Print exactly the lines below between the line holding "14 176 72 103" and the line holding "147 732 205", inclusive, and nothing more.

[Stored data]

════════════════

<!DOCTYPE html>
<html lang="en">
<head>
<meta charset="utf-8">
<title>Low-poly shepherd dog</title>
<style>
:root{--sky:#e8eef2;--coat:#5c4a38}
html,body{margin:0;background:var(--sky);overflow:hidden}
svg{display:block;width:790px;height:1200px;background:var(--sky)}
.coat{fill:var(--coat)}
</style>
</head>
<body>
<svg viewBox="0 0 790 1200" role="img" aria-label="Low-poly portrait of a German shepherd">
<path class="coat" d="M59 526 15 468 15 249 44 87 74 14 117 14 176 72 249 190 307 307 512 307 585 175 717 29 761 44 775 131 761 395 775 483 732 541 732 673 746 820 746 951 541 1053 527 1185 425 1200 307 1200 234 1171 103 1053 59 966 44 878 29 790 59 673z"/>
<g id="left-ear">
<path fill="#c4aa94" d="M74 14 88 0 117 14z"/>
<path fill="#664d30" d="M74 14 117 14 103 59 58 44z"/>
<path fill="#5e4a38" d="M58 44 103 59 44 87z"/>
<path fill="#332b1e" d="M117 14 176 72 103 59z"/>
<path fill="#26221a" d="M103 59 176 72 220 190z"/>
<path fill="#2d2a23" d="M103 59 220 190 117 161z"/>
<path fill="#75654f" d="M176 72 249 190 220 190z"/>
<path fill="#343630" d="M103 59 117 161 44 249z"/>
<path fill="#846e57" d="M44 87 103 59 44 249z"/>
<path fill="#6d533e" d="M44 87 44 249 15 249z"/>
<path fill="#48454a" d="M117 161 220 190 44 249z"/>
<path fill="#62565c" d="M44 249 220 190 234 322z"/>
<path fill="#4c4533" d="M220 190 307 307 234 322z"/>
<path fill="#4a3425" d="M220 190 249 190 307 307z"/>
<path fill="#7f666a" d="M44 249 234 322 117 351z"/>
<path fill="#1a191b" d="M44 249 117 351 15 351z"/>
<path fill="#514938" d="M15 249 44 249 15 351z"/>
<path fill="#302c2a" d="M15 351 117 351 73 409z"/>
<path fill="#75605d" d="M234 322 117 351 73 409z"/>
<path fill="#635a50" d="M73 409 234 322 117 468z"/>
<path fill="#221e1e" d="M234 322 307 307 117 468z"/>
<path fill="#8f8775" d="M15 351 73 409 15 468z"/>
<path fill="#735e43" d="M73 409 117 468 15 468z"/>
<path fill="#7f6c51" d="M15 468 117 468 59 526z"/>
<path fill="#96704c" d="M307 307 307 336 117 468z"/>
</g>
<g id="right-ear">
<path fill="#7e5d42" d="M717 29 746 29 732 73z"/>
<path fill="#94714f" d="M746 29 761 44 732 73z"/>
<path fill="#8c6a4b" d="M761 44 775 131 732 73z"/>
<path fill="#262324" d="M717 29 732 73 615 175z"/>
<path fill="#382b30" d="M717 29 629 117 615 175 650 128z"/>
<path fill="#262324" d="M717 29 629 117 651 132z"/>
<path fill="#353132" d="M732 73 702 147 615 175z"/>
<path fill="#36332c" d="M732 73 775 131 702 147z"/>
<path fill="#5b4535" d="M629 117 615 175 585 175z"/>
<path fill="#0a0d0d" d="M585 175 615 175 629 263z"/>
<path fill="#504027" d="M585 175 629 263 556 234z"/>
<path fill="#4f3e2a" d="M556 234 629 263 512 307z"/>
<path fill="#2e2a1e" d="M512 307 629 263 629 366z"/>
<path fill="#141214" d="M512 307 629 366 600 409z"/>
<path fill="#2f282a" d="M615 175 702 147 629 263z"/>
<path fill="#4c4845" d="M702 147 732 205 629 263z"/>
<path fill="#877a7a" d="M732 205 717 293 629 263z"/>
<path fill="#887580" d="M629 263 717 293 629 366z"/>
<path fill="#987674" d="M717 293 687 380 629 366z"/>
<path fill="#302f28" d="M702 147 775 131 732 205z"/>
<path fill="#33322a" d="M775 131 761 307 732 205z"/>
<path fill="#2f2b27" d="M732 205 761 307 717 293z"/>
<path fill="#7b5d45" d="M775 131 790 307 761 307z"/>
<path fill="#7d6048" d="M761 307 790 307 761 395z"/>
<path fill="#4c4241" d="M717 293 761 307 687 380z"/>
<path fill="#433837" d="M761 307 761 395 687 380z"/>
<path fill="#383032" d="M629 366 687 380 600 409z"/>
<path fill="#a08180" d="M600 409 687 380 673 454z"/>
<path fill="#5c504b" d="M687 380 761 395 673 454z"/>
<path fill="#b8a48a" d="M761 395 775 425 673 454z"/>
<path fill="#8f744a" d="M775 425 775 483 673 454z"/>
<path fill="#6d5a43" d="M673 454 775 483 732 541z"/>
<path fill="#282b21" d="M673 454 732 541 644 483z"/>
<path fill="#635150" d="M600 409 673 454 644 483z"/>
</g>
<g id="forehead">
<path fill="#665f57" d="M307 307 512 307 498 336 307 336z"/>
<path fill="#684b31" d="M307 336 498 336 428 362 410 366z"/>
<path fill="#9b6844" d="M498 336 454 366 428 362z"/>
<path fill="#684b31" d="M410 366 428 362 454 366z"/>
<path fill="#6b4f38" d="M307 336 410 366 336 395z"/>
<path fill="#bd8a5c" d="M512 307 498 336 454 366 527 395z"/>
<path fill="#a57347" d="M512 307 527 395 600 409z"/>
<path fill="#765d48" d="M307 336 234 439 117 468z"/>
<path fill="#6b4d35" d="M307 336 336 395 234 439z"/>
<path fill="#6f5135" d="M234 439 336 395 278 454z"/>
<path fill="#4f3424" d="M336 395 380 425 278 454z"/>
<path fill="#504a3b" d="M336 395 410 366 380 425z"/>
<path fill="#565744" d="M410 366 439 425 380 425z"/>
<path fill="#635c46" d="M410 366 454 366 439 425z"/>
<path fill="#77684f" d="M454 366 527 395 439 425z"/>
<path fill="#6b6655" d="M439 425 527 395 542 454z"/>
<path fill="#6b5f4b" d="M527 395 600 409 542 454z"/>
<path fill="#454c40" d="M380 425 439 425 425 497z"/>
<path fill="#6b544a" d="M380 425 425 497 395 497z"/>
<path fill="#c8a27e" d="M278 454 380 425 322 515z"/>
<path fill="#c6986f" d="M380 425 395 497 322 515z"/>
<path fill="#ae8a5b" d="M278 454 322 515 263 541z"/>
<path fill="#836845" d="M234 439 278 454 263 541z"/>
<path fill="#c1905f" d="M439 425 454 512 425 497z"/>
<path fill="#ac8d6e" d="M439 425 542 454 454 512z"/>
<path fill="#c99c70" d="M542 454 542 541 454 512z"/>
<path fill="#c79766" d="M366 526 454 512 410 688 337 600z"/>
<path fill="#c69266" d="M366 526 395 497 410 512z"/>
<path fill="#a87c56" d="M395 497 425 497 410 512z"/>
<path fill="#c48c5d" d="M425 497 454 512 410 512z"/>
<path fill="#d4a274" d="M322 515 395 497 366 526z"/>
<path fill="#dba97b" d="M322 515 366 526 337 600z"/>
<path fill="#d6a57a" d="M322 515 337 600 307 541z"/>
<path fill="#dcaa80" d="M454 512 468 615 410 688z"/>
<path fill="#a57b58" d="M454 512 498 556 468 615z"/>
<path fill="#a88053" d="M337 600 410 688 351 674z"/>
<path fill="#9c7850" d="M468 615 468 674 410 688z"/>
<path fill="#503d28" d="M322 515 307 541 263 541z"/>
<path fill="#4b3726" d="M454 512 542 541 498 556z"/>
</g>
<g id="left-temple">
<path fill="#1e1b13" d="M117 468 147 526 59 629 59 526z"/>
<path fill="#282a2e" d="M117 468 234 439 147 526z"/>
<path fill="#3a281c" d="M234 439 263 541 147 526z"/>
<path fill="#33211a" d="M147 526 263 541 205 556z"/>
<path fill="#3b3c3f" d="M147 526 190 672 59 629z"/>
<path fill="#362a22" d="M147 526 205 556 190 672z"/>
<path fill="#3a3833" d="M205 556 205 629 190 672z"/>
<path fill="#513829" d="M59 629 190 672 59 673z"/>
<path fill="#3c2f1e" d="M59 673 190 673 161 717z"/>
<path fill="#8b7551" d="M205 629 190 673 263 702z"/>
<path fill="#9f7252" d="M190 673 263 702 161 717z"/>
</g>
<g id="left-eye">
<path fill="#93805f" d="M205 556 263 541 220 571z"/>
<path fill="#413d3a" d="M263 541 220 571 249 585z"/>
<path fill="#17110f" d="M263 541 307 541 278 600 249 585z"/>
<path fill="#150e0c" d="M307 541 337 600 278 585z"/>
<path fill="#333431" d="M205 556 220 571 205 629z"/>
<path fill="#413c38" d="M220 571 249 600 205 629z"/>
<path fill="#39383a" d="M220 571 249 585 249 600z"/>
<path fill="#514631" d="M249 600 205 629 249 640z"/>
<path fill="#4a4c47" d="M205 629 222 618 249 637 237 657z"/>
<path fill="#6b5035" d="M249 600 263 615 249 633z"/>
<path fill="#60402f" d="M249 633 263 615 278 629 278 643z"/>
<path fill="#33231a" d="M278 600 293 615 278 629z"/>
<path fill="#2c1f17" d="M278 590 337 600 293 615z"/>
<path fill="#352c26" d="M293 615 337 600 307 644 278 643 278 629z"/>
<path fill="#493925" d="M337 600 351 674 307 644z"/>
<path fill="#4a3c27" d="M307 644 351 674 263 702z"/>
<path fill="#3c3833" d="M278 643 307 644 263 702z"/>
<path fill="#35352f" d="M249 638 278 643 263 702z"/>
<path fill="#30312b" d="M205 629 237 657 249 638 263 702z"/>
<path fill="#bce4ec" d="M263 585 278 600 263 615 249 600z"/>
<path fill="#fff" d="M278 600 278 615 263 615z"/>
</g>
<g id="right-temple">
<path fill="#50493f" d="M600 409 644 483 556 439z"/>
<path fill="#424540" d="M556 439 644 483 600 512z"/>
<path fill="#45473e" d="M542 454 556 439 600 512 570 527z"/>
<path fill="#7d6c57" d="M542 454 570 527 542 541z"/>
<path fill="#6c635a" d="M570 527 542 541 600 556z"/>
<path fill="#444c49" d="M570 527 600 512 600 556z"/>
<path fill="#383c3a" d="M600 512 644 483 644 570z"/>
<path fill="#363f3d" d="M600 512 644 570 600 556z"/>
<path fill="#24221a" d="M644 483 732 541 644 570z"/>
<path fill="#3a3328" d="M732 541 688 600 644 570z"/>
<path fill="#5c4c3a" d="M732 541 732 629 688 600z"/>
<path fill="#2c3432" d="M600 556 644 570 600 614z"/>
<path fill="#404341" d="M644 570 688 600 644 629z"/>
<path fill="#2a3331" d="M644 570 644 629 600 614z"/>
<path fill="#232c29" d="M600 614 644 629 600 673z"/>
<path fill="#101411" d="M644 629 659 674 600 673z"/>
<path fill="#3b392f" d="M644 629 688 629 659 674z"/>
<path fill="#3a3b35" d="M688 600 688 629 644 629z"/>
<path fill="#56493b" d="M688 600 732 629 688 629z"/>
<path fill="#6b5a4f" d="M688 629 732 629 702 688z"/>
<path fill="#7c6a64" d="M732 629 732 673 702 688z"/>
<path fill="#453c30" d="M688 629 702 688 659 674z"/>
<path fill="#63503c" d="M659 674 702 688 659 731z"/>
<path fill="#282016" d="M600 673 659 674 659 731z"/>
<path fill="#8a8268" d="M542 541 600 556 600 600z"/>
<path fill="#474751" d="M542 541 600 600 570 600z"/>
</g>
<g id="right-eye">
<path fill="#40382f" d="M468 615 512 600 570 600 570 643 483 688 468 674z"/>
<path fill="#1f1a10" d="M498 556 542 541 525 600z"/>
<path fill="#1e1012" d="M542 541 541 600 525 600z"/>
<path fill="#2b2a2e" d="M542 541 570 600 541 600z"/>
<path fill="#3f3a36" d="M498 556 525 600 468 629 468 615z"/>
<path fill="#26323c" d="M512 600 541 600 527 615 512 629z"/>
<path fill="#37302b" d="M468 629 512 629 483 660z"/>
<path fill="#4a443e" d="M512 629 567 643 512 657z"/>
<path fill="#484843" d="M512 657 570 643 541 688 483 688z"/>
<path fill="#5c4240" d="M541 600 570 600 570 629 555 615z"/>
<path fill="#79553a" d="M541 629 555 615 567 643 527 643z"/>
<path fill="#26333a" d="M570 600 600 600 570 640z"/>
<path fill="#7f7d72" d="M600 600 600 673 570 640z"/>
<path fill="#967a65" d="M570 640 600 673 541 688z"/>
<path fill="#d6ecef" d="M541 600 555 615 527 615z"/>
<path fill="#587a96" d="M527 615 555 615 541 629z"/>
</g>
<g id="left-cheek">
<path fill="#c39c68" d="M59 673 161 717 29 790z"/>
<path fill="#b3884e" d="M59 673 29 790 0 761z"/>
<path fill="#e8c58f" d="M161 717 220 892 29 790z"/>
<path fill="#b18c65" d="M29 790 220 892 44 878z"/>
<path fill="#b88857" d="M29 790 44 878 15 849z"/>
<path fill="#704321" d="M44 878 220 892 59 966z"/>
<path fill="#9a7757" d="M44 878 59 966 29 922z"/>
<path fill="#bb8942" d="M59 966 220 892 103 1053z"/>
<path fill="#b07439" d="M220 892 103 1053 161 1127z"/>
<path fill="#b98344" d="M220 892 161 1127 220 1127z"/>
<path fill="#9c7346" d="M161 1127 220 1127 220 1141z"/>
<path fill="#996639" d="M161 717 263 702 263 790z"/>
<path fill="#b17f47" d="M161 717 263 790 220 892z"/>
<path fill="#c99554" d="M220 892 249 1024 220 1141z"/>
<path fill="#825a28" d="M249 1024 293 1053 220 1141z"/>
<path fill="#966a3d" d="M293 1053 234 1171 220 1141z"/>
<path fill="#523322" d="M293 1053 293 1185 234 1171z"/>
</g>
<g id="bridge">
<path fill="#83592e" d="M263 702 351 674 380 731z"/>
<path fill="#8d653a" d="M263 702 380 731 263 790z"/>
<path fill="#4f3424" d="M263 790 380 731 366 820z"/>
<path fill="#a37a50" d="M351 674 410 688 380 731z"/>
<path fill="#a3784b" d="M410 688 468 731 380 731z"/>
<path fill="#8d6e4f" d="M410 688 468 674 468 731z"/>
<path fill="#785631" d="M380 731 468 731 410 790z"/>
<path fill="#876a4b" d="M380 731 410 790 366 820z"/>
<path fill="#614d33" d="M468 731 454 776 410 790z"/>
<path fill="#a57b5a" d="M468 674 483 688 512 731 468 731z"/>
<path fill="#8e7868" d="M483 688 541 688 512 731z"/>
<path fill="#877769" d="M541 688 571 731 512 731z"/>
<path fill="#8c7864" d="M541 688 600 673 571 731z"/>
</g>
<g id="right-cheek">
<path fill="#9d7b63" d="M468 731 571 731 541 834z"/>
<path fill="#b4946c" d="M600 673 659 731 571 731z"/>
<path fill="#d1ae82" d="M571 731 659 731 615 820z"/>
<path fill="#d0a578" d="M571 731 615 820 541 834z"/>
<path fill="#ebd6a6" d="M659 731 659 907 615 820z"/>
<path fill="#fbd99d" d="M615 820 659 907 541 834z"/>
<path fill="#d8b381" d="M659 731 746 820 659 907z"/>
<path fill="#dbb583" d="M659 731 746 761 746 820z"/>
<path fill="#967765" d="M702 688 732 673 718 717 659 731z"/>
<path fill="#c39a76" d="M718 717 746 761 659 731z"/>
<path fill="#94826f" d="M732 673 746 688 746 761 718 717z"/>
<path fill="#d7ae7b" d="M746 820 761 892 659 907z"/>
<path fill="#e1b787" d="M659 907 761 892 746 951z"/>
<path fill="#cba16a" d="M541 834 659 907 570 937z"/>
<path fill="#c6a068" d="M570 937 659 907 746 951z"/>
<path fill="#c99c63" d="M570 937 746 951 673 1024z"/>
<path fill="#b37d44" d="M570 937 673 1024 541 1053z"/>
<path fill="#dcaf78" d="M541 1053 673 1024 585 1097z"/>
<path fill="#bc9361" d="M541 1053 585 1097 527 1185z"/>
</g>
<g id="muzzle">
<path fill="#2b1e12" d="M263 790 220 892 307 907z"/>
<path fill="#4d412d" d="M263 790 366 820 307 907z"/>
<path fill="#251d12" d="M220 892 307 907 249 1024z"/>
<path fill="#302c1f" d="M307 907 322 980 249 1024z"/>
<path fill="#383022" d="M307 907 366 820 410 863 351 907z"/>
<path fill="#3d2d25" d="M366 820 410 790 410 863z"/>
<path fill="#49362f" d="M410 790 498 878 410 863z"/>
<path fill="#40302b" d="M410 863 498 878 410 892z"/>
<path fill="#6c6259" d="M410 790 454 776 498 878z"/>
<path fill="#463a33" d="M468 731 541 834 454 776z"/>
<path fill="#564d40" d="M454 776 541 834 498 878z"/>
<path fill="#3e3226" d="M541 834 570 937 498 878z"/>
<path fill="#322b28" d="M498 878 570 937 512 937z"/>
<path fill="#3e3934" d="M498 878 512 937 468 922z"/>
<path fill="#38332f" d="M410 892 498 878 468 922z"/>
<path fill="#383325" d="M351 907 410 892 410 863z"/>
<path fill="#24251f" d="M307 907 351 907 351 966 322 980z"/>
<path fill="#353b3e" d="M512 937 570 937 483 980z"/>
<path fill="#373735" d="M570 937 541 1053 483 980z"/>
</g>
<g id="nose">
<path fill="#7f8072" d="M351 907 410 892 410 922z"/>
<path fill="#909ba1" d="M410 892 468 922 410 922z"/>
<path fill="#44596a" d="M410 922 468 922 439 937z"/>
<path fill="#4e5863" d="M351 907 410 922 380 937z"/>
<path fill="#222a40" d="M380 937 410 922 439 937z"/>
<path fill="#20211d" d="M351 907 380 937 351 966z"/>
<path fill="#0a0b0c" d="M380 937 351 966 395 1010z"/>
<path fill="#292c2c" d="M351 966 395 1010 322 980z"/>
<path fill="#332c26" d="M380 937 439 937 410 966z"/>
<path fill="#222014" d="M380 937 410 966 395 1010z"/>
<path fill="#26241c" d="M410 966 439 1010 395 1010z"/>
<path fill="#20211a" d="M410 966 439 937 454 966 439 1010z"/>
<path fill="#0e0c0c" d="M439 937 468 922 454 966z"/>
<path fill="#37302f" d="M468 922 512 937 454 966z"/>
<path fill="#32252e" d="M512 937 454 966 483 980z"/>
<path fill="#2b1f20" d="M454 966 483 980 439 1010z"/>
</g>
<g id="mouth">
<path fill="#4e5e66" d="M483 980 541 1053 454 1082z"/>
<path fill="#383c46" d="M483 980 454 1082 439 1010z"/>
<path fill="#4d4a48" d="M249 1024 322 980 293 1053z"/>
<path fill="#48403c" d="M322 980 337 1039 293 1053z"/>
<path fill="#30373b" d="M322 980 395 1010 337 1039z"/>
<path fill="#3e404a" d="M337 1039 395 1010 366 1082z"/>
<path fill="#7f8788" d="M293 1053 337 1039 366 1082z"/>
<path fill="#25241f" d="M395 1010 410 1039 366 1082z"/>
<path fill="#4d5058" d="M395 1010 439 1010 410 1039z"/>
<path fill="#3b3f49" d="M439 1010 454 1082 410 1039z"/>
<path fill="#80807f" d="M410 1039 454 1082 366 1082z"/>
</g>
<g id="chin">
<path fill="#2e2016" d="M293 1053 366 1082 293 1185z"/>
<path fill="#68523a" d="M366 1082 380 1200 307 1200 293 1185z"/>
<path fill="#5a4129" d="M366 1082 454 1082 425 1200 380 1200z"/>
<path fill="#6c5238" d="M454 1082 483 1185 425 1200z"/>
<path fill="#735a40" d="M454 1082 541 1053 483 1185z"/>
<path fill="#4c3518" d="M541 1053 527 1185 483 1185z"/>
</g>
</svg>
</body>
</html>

════════════════

■ SOLUTION TO THIS TASK
<path fill="#332b1e" d="M117 14 176 72 103 59z"/>
<path fill="#26221a" d="M103 59 176 72 220 190z"/>
<path fill="#2d2a23" d="M103 59 220 190 117 161z"/>
<path fill="#75654f" d="M176 72 249 190 220 190z"/>
<path fill="#343630" d="M103 59 117 161 44 249z"/>
<path fill="#846e57" d="M44 87 103 59 44 249z"/>
<path fill="#6d533e" d="M44 87 44 249 15 249z"/>
<path fill="#48454a" d="M117 161 220 190 44 249z"/>
<path fill="#62565c" d="M44 249 220 190 234 322z"/>
<path fill="#4c4533" d="M220 190 307 307 234 322z"/>
<path fill="#4a3425" d="M220 190 249 190 307 307z"/>
<path fill="#7f666a" d="M44 249 234 322 117 351z"/>
<path fill="#1a191b" d="M44 249 117 351 15 351z"/>
<path fill="#514938" d="M15 249 44 249 15 351z"/>
<path fill="#302c2a" d="M15 351 117 351 73 409z"/>
<path fill="#75605d" d="M234 322 117 351 73 409z"/>
<path fill="#635a50" d="M73 409 234 322 117 468z"/>
<path fill="#221e1e" d="M234 322 307 307 117 468z"/>
<path fill="#8f8775" d="M15 351 73 409 15 468z"/>
<path fill="#735e43" d="M73 409 117 468 15 468z"/>
<path fill="#7f6c51" d="M15 468 117 468 59 526z"/>
<path fill="#96704c" d="M307 307 307 336 117 468z"/>
</g>
<g id="right-ear">
<path fill="#7e5d42" d="M717 29 746 29 732 73z"/>
<path fill="#94714f" d="M746 29 761 44 732 73z"/>
<path fill="#8c6a4b" d="M761 44 775 131 732 73z"/>
<path fill="#262324" d="M717 29 732 73 615 175z"/>
<path fill="#382b30" d="M717 29 629 117 615 175 650 128z"/>
<path fill="#262324" d="M717 29 629 117 651 132z"/>
<path fill="#353132" d="M732 73 702 147 615 175z"/>
<path fill="#36332c" d="M732 73 775 131 702 147z"/>
<path fill="#5b4535" d="M629 117 615 175 585 175z"/>
<path fill="#0a0d0d" d="M585 175 615 175 629 263z"/>
<path fill="#504027" d="M585 175 629 263 556 234z"/>
<path fill="#4f3e2a" d="M556 234 629 263 512 307z"/>
<path fill="#2e2a1e" d="M512 307 629 263 629 366z"/>
<path fill="#141214" d="M512 307 629 366 600 409z"/>
<path fill="#2f282a" d="M615 175 702 147 629 263z"/>
<path fill="#4c4845" d="M702 147 732 205 629 263z"/>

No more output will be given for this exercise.